Once hailed as a symbol of Palestinian statehood dreams, the carrier is a tiny operation, with just two 48-seat turboprop planes, two weekly flights and a borrowed hub in Egypt.

But Palestinians say just being on the map again is what matters.

"My hands were shaking when I bought the ticket ... and it said the name of the carrier is Palestinian Airlines," said Zuhair Mohammed, 38, a teacher from Gaza.

The 15-year-old airline's fortunes have been closely tied to the quest for a Palestinian state.

In the late 1990s, when Palestinians appeared on the verge of a statehood deal with Israel, Palestinian Airlines operated from Gaza International Airport, flew tens of thousands of passengers a year to Middle Eastern destinations and planned to expand to Europe.

Those ambitions were crushed by the outbreak of a Palestinian uprising against Israeli occupation in September 2000, following the collapse of US-led peace talks. Over the next year, Israeli troops destroyed the Gaza airport, and Palestinian Airlines was forced to move its base to El Arish in Egypt, about 60 kilometres from Gaza.

Seven years ago, the airline stopped flying altogether after its reservoir of passengers dried up.

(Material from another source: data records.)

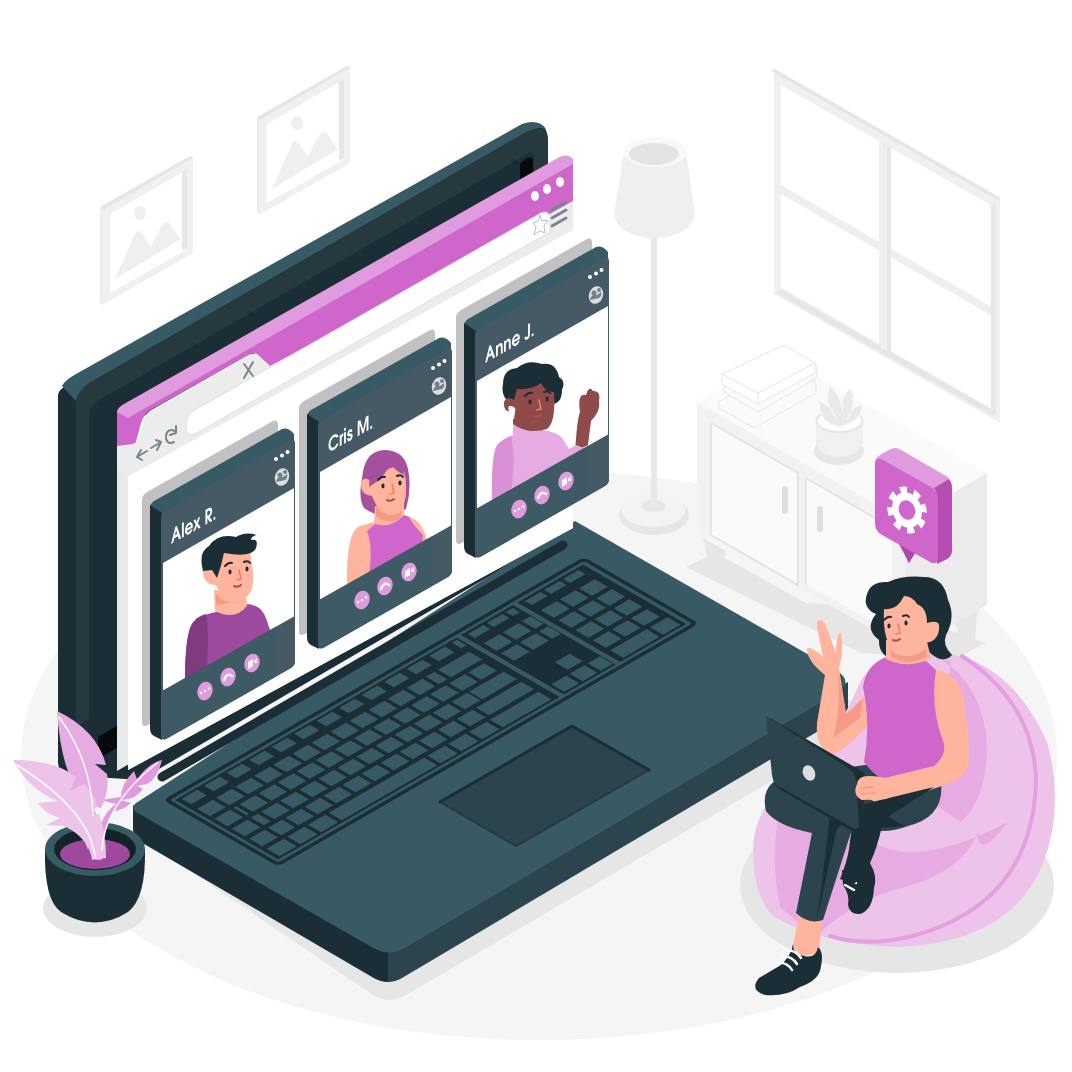
<!DOCTYPE html>
<html lang="en">
<head>
<meta charset="utf-8">
<title>Video call</title>
<style>
:root{--teal:#375a64;--teal-mid:#2b444d;--teal-dark:#1c2e35;--card:#455a64;--pink:#cf66cc;--pink-mid:#e09ade;--pink-soft:#eec3ea;--pink-pale:#e7abe3;--plum:#9d4a9e;--skin:#ffb59d;--skin-shade:#f59a84;--brown:#8e4b4a;--floor:#f5f5f5;--shade:#e6e6e6;--line:#ebebeb;--pale:#fafafa}
html,body{margin:0;background:#fff}
body{width:1072px;height:1072px;overflow:hidden}
svg{display:block}
.teal{fill:var(--teal)}.teal-mid{fill:var(--teal-mid)}.teal-dark{fill:var(--teal-dark)}.card{fill:var(--card)}
.pink{fill:var(--pink)}.pink-mid{fill:var(--pink-mid)}.pink-soft{fill:var(--pink-soft)}.pink-pale{fill:var(--pink-pale)}.plum{fill:var(--plum)}
.skin{fill:var(--skin)}.skin-shade{fill:var(--skin-shade)}.brown{fill:var(--brown)}
.floor{fill:var(--floor)}.shade{fill:var(--shade)}.grey{fill:var(--line)}.pale{fill:var(--pale)}.white{fill:#fff}
.stroke{fill:none;stroke-linecap:round;stroke-linejoin:round}
.keys{stroke:var(--teal);fill:none}
.name{font:500 20px "TeX Gyre Adventor","Inter",sans-serif;font-weight:700;fill:#fff}
</style>
</head>
<body>
<svg width="1072" height="1072" viewBox="0 0 1072 1072" role="img" aria-label="A woman on a beanbag beside a giant laptop showing a video call">
<defs>
<g id="wall-frame">
<path class="grey" d="M100 207l4 2v96l-4-2z"/>
<path fill="#f0f0f0" fill-rule="evenodd" d="M102 208l91-52v97l-91 52zM110 214v79l76-43v-80z"/>
<path class="shade" d="M182 172l5-3v79l-5 3zM100 207l90-51 4 1-91 53z"/>
<path fill="#efefef" d="M115 279l20-45q4-7 9 3l7 10 10-20q6-9 10-2l12 18v-5z"/>
<ellipse fill="#efefef" cx="140" cy="213" rx="6" ry="7"/>
</g>
<g id="card-base">
<path fill="#777" opacity=".45" d="M142 500q0-5 5-8l126-71q5-2 5 4v220l-130 80q-6 3-6-3z"/>
<path class="teal" d="M150 508q0-4 4-7l128-72q6-2 12 5v10L162 520z"/>
<path class="teal-dark" d="M150 505l12 8v227l-8-4q-4-2-4-8z"/>
<path class="card" d="M161 517q0-4 4-6l125-71q5-2 5 3v219q0 3-4 6l-125 71q-5 2-5-4z"/>
<path class="white" d="M163 563l131-75v129l-131 75z"/>
<g class="white"><circle cx="276" cy="459" r="2"/><circle cx="282" cy="455.500" r="2"/><circle cx="287.500" cy="452" r="2"/></g>
<ellipse cx="282" cy="477" rx="7" ry="9" fill="#ddd" transform="rotate(20 282 477)"/>
<g fill="#70818a"><circle cx="280" cy="475" r="2.500"/><circle cx="285" cy="472" r="2"/><path d="M276 482q1-6 7-5l4-3q1 4-2 6z"/></g>
</g>
<g id="card-footer">
<path class="card" d="M162 691l133-75v46q0 3-4 6l-125 71q-4 1-4-4z"/>
<path class="teal" opacity=".45" d="M162 691l113-64v50l-109 62q-4 1-4-4z"/>
<g class="pink-mid"><ellipse cx="205" cy="691" rx="7.500" ry="9.500" transform="rotate(20 205 691)"/><ellipse cx="228" cy="677" rx="7.500" ry="9.500" transform="rotate(20 228 677)"/><ellipse cx="252" cy="663" rx="7.500" ry="9.500" transform="rotate(20 252 663)"/></g>
<g class="white"><circle cx="201" cy="693" r="1.300"/><circle cx="205" cy="691" r="1.300"/><circle cx="209" cy="688.500" r="1.300"/><path d="M248 662l5-3v7l-5 3zM254 661l3-3v5l-3 0z"/></g>
<path class="stroke" stroke="#fff" stroke-width="2.500" d="M224 680q3-8 8-4"/>
</g>
<g id="face" class="stroke">
<g fill="#1c2e35"><ellipse cx="-6" cy="0" rx="1.600" ry="2.400"/><ellipse cx="11" cy="-3" rx="1.600" ry="2.400"/></g>
<path stroke="#1c2e35" stroke-width="2" d="M-11-6q4-4 7-3M8-10q4-2 6 1"/>
<path stroke="#e9806e" stroke-width="1.600" d="M3-2l2 9-4 1"/>
<path stroke="#b54d4d" stroke-width="2" d="M-2 14q4 2 7-1"/>
</g>
</defs>

<ellipse id="floor" class="floor" cx="539" cy="755" rx="518" ry="285"/>

<g id="wall-decor">
<use href="#wall-frame"/><use href="#wall-frame" x="157" y="-90"/>
<path fill="#f0f0f0" fill-rule="evenodd" d="M774 70l226 129v224L774 294zM781 85v202l211 122V206z"/>
<path class="shade" d="M771 71l4-2 226 129-4 2zM776 293l4-4 213 121v6z"/>
<path fill="#efefef" d="M879 141l10 5v206l-10-6zM781 185l211 122v9L781 194z"/>
<path class="shade" d="M887 146l4 2v205l-4-2zM991 206l5-3v212l-5-3z"/>
</g>

<g id="cabinet">
<path class="shade" d="M686 567l30-14 90 50 80 5 100 35-30 15-95-5z"/>
<path class="shade" d="M703 538l23 13-4 17q-5 4-12 0zM953 620l25-13-3 32q-6 5-13 1z"/>
<path class="pale" d="M697 402l83-48 207 119-82 48z"/>
<path fill="#f2f2f2" d="M697 402l208 119v127L697 529z"/>
<path class="grey" d="M905 521l82-48v132l-82 47z"/>
<path class="pale" d="M711 423l87 50v112l-87-50zM806 478l86 50v105l-86-49z"/>
<path class="stroke" stroke="#e4e4e4" stroke-width="2" d="M711 535V423l87 50v112zM806 584V478l86 50"/>
<path class="stroke" stroke="#dedede" stroke-width="6" d="M785 489v22M820 509v20"/>
<g stroke="#e5e5e5"><path class="pale" d="M719 402l65-37 32 18v10l-62 35-35-20z"/><path class="pale" d="M724 385l63-36 30 17v12l-59 34-34-20z"/><path fill="#fff" d="M722 374l62-29 31 18v10l-57 31-36-20z"/><path fill="none" d="M722 374l36 19 57-30M758 393v11"/></g>
<ellipse class="shade" cx="839" cy="451" rx="25" ry="14"/>
<path fill="#f0f0f0" d="M816 421v22q4 14 23 14t24-14v-22z"/><ellipse fill="#fff" stroke="#e5e5e5" stroke-width="2" cx="839.500" cy="421" rx="23" ry="11"/>
<path fill="#e9e9e9" stroke="#f8f8f8" d="M839 427q-20-4-20-26 13 5 18 19-14-18-7-34 11 8 12 25-1-16 9-23 6 15-4 32 4-13 15-16 0 18-23 23z"/>
</g>

<g id="lamp">
<ellipse class="shade" cx="654" cy="515" rx="35" ry="20"/><ellipse fill="#f3f3f3" cx="653" cy="510" rx="32" ry="17"/><ellipse class="shade" cx="654" cy="506" rx="12" ry="6"/>
<rect fill="#e8e8e8" x="651" y="235" width="6" height="272"/>
<path fill="#efefef" d="M624 152l-10 62c4 32 76 32 81 0l-9-62z"/><ellipse fill="#f8f8f8" cx="655" cy="152" rx="32" ry="15"/><ellipse fill="#e3e3e3" cx="654" cy="154" rx="25" ry="11"/>
</g>

<g id="laptop">
<path class="shade" d="M130 830l240 163q18 13 36 2l470-275-40-30z"/>
<g id="laptop-lid">
<path class="teal-dark" d="M58 396q0-10 20-13L520 128q28-13 28 14v400L140 780l-75-5q-7-3-7-14z"/>
<path class="teal" d="M62 386q3-6 14-12L522 124q17-6 24 5-8-3-18 3L91 383q-13 7-15 18z"/>
<path fill="#25393f" d="M76 403q1-12 13-20L526 132q22-10 22 10v28l-14 8v-23q0-7-9 0L99 400q-10 6-10 18v300l-13 10z"/>
<path fill="#060a0c" d="M520 164q12-12 13-3v20h-13zM98 737l24-14v22l-24 14z"/>
</g>
<g id="laptop-base">
<path class="teal-dark" d="M133 805l255 145v32q-8 0-16-5L139 841q-6-4-6-12z"/>
<path class="teal-mid" d="M388 950l460-268v26q0 5-6 9L402 978q-7 4-14 4z"/>
<path class="teal" d="M575 521l262 150q17 11 0 22L403 949q-14 7-28 0L136 812q-6-4 0-9z"/>
<path class="stroke" stroke="#1c2e35" stroke-width="9" d="M162 777l401-232"/>
<path class="teal-mid" stroke="#243a42" stroke-width="2" d="M440 802l132-76 77 44-133 76z"/>
<path class="stroke" stroke="#1c2e35" stroke-width="3" d="M440 802l132-76 77 44"/>
</g>
<g id="keyboard" transform="matrix(.866 -.5 .866 .5 163 800)">
<rect class="teal-dark" width="486" height="133" rx="6"/>
<rect class="teal" x="4" y="4" width="478" height="125" rx="3"/>
<path class="teal-dark" d="M7 7h325v119H7zM337 7h60v119h-60zM402 7h76v119h-76z"/>
<g class="keys" stroke-width="15">
<path stroke-width="11" stroke-dasharray="18 8" d="M12 15h318"/>
<path stroke-dasharray="18 4" d="M11 36h274M11 56h25M40 56h284M11 76h30M45 76h265M11 96h38M53 96h216M342 36h54M342 56h54M408 36h66M408 56h66M408 76h66M408 96h66"/>
<path d="M289 36h36M285 76h40M273 96h52M11 116h20M35 116h20M59 116h20M83 116h110M197 116h20M221 116h20M245 116h20M269 116h56M364 96h17M340 116h17M361 116h17M382 116h14M408 116h42M454 116h20"/>
<path stroke-width="8" stroke-dasharray="18 4" d="M342 14h52M408 14h66"/>
</g>
</g>
</g>

<g id="browser-window">
<path fill="#e9e9e9" d="M117 415l12 6v343l-12 7z"/>
<path class="pale" d="M128 425l445-252v355L128 770z"/>
<path fill="#fff" d="M128 475l445-253v306L128 770z"/>
<path class="pink" d="M117 412l456-253v46L270 366l-13-12q-4-2-9 1l-98 55q-6 4-9 13l-6 22-18 2z"/>
<path class="pink-mid" d="M117 412q0-4 7-8l432-245q11-7 17 0v5L128 418z"/>
<path fill="#ececec" d="M117 446l16-2q5-2 7-8l5-18q1-5 6-8l97-55q7-3 10 1l8 8q5 5 12 1l295-164v29L127 477l-10-6z"/>
<path class="white" stroke="#ddd" d="M193 411l348-198q9-4 9 7v12L195 434q-9 4-9-7 0-12 7-16z"/>
<g class="stroke" stroke="#78868c" stroke-width="2"><path d="M244 364l9 12M253 362l-9 16M147 451l-10 6 4-7M137 457l5 3M151 448l10-6-5-2M161 442l-4 8M176 432c-12-9-14 16-2 10M176 426v7l-6 2"/><path stroke-width="3" d="M552 210l14-8M552 218l14-8M552 226l14-8"/></g>
<path fill="#fff" stroke="#bbb" d="M540 215l2 6 6-1-4 6 1 7-5-2-6 4 2-8-3-4 5-2z"/>
<g class="white"><ellipse cx="535" cy="196" rx="4" ry="5"/><ellipse cx="547" cy="189" rx="4" ry="5"/><ellipse cx="560" cy="182" rx="4" ry="5"/></g>
</g>

<g id="call-alex">
<use href="#card-base"/>
<text class="name" textLength="52" lengthAdjust="spacingAndGlyphs" transform="matrix(.87 -.49 0 1 171 544)">Alex R.</text>
<path class="plum" d="M185 681q0-45 7-57 5-8 24-12l30-8q16 0 21 17l4 12v6z"/>
<path fill="#7f3a82" d="M185 681q0-45 7-57 5-8 14-10 4 20 0 58z"/>
<path class="skin" d="M214 590l1 21q20 10 32-5l-1-12z"/><path class="skin-shade" d="M216 594q12 13 27 7l-27 4z"/>
<path class="skin" d="M211 566q-8-4-8 6 1 13 13 13 8 20 26 14 13-4 11-27l-3-22-31 1z"/>
<path class="teal-dark" d="M217 578l-5-8-9 1q-5-19 6-25 9-13 27-9 9-6 21-2-6 1-6 5 8-2 5 8-4 10-32 5-3 14-7 25z"/>
<use href="#face" x="236" y="572"/>
<use href="#card-footer"/>
</g>

<g id="call-cris">
<use href="#card-base" x="157" y="-91"/>
<text class="name" textLength="52" lengthAdjust="spacingAndGlyphs" transform="matrix(.87 -.49 0 1 328 453)">Cris M.</text>
<path fill="#a5509f" d="M364 508q-6-10-2-29 2-28 22-29 20 0 24 19 4 20-2 40-22 14-42-1z"/>
<path class="skin" d="M347 586q-1-55 13-60l14-4 1-16 29-2v11q19 4 23 26l-1 4-60 35z"/>
<path class="pink" d="M369 574q4-28-2-43l8-7q16 5 29-9l5 2q4 8 14 18l-1 10z"/>
<path class="skin" d="M371 481q-9-6-10 4 0 10 11 11 8 21 22 17 13-3 12-27 0-16-7-20-15 2-28 15z"/>
<path fill="#a5509f" d="M369 487q0-26 24-34 9 7 11 22-10-5-14-12-4 14-21 24z"/>
<path class="skin-shade" d="M376 505q12 16 26 6l-2 8q-14 6-24-3z"/>
<use href="#face" x="389" y="486"/>
<use href="#card-footer" x="157" y="-91"/>
</g>

<g id="call-anne">
<use href="#card-base" x="314" y="-182"/>
<text class="name" textLength="57" lengthAdjust="spacingAndGlyphs" transform="matrix(.87 -.49 0 1 485 363)">Anne J.</text>
<path class="teal-dark" d="M514 406q-14-8-11-22 0-15 14-16 11-9 25-4 14-2 17 13 7 4 3 13 0 14-11 14z"/>
<path class="brown" d="M582 448l-7 5q2-34 5-41-3-19 6-17 3-10 7-4 8-1 6 10 2 10-8 20l-3 24z"/>
<path class="pink-pale" d="M492 502q-1-50 6-58 6-6 15-9v-17h30v12q18 3 21 11l5 8 7-4 13 5-2 11-73 34z"/>
<path fill="#d990d5" d="M492 502q-1-50 6-58 5-5 13-8 5 22 0 57z"/>
<path class="brown" d="M513 411q-10 2-9-9 3-7 10-2l3-11q15 1 24-6 4 9 13 9 2 30-7 37-19 6-34-5z"/>
<path fill="#fff" d="M509 406q8 0 6 6l-1 7-3 0v-6q-4-3-2-7z"/>
<use href="#face" x="536" y="402"/>
<use href="#card-footer" x="314" y="-182"/>
</g>

<g id="potted-plant">
<ellipse class="shade" cx="95" cy="908" rx="52" ry="29"/>
<path class="teal-dark" d="M45 850q-1 50 16 62 34 21 67 0 18-14 17-62z"/>
<ellipse class="teal" cx="95" cy="849" rx="50" ry="27"/><ellipse fill="#14232a" cx="95" cy="849" rx="41" ry="21"/><ellipse class="plum" cx="95" cy="854" rx="35" ry="15"/>
<path class="pink-mid" d="M96 860q-2-40 20-56l-16-4 21-3q0-13 13-26l3 8q12-16 25-19-4 18-15 24l-10 2 6 3q-8 11-22 11l10 3q-9 8-18 8-10 18-11 49z"/>
<path class="pink-pale" d="M88 850q-14-40-30-45l10-14-14-26 16 11q-10-22-13-65 40 19 49 54l-11-1 12 10q3 16-6 34l-9-2 5 9q-4 14-9 35z"/>
<path class="pink-soft" d="M92 860q-3-22-28-34l-18-1 14-7q-15-4-22-15l20-2q-28-10-45-41 42 0 63 17l-6 14 14-7q12 12 13 23l-7 7 9 0q7 18 7 44z"/>
<path class="stroke" stroke="#fff" stroke-width="1.500" d="M95 857q-5-46-78-92M93 815q-2-55-34-98M102 850q2-45 55-87"/>
</g>

<g id="beanbag">
<ellipse class="shade" cx="897" cy="885" rx="157" ry="88"/>
<path class="pink-soft" d="M753 850q0-45 48-80 35-30 60-90 22-32 65-28 80-1 121 90 18 63-4 122-33 79-145 83-76-3-124-30-21-20-21-67z"/>
<path class="pink-pale" d="M780 907q-12-60 3-105l70 20q40 60 155 0-32 41-30 9-13 41-80 58-40 10-80 45l-20-12zM926 652q50 20 60 80 5 62-25 90l-30-20 20-140z"/>
<path class="stroke" stroke="#e39fdf" stroke-width="4" d="M962 656q73 48 74 126-4 120-120 153-48 13-86 1"/>
</g>

<g id="woman">
<path class="skin" d="M793 945l6-30 23 3-3 35-21 4zM842 868l16-12 7 20-16 13z"/>
<path class="teal-dark" d="M852 850q10-2 18 13 8 14 4 25-1 22-14 26-10 1-12-9 2-10-5-20l-1-15q11 2 10-20z"/>
<path class="teal-dark" d="M793 944q-1 10-12 21l-22 13q-10 12 6 17 20 2 35-8 20-7 21-21 3-14-3-19-2 12-14 9-11-2-11-12z"/>
<path class="stroke" stroke="#fff" stroke-width="2.500" d="M786 950q10 0 15 8M782 956q10 0 15 8M778 962q10 1 14 8M847 872l10 4M846 878l10 5M845 885l9 5"/>
<path class="teal-mid" d="M865 765q50-5 76 17 4 35-33 44-25 10-55 0l-30 94q-14 5-27-7l16-80q-35-7-46-22-7-30 25-36z"/>
<path class="teal-dark" d="M830 814q25 0 40-8 20 12 35 20-30 4-53-2-13-2-16 8l-19 88q8-60 13-106zM852 826l30 0q-10 45-28 58l-14-5q7-17 9-30z"/>
<path class="skin" d="M866 695q-13 14-20 18l-7-45q5-15 2-35-4-2-5 20l-11-30q-9-7-8 4l6 30q-13-12-16-8 0 12 18 26l-8 48q-2 24 14 32 15-5 42-35z"/>
<path class="skin-shade" d="M838 669l8 45q10-8 17-16l-3 20-27 20q8-28 5-69z"/>
<path class="teal-dark" d="M888 582q-17-1-21 12-5 14 9 20-12 15 3 26-1 17 20 22l30-10q14 13 23 3-10-10-6-20 10-18 2-35-4-23-24-23-20-2-36 5z"/>
<path class="pink" d="M886 657q-20 8-23 30 8 38 1 75 28 38 70 15 20-10 10-32 2-45-8-75l-10-9z"/>
<path class="skin" d="M886 640v19q23 11 45-1l-4-16z"/><path class="skin-shade" d="M890 650q17 13 36-1l1 8q-22 10-36-1z"/>
<path class="skin" d="M884 609q13 2 20-13 8 0 13 8 10 4 10 19l4-1q10-2 8 8-2 12-14 13-10 16-27 11-16-9-14-45z"/>
<use href="#face" x="895" y="626"/>
<path class="skin" d="M936 670q21 4 27 25 8 50 5 72-4 12-29 20-34 12-61 16-19-7-18-17 3-14 25-8l49-12q12-10 10-22-14-35-8-74z"/>
<path class="teal-dark" d="M770 718l88 51q10 5 9 15l-8 45q-1 5-7 2l-71-41q-8-5-8-12zM864 804l70-17-62 40-14 2z"/>
<path class="teal-mid" d="M766 716l81 51q9 6 9 14l3 44q0 6-6 3l-75-42q-5-4-6-11z"/>
<ellipse fill="#ddd" cx="809" cy="773" rx="6" ry="8" transform="rotate(-25 809 773)"/>
<path class="skin" d="M857 784q2-12 23-6l8 1-1 20-25 1q-10-5-5-16z"/><path class="stroke" stroke="#f59a84" stroke-width="1.500" d="M861 788l12-1M862 794l13-1"/>
</g>

<g id="settings-bubble">
<path class="pink" d="M898 542l11 21 8-13z"/>
<path fill="#aa49a8" d="M898 541l18 10-7 12z"/>
<path class="pink-mid" d="M875 464q0-6 5-9l9-5q6-4 12 0l45 26q6 4 6 11v64q0 5-5 8l-9 4z"/>
<path fill="#b44fb1" d="M937 495q0-4-3-7l15-9q3 4 3 9v62q0 6-5 9l-10 5z"/>
<path class="pink" d="M875 464q0-8 8-4l48 27q7 4 7 12v58q0 9-8 5l-48-27q-7-4-7-12z"/>
<g class="stroke" stroke="#fff" transform="translate(907 510) rotate(-20) scale(.8 1)"><circle r="14" stroke-width="8"/><circle r="20" stroke-width="8" stroke-linecap="butt" stroke-dasharray="8 7.700" style="stroke-linecap:butt"/></g>
</g>
</svg>
</body>
</html>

On Sunday, the Amman-El Arish flight carried 27 passengers, and 44 were booked on the return trip later in the day. The flight takes an hour and 35 minutes, more than double the time needed for the direct route over Israel. The airline does not have permission to cross Israeli air space, said regional director Azmi Samaan.

Airline officials said flights to Saudi Arabia for pilgrims from Gaza are set to begin later this week, and routes to the UAE and Turkey are being planned.

The airline hopes it will eventually make a profit, but for now national pride and making life easier for Gazans are more important, said Mr Samaan.

"We want the Palestinian flag to continue flying," he said. "This is part of the independent state, to have an airline, no matter what it will cost us."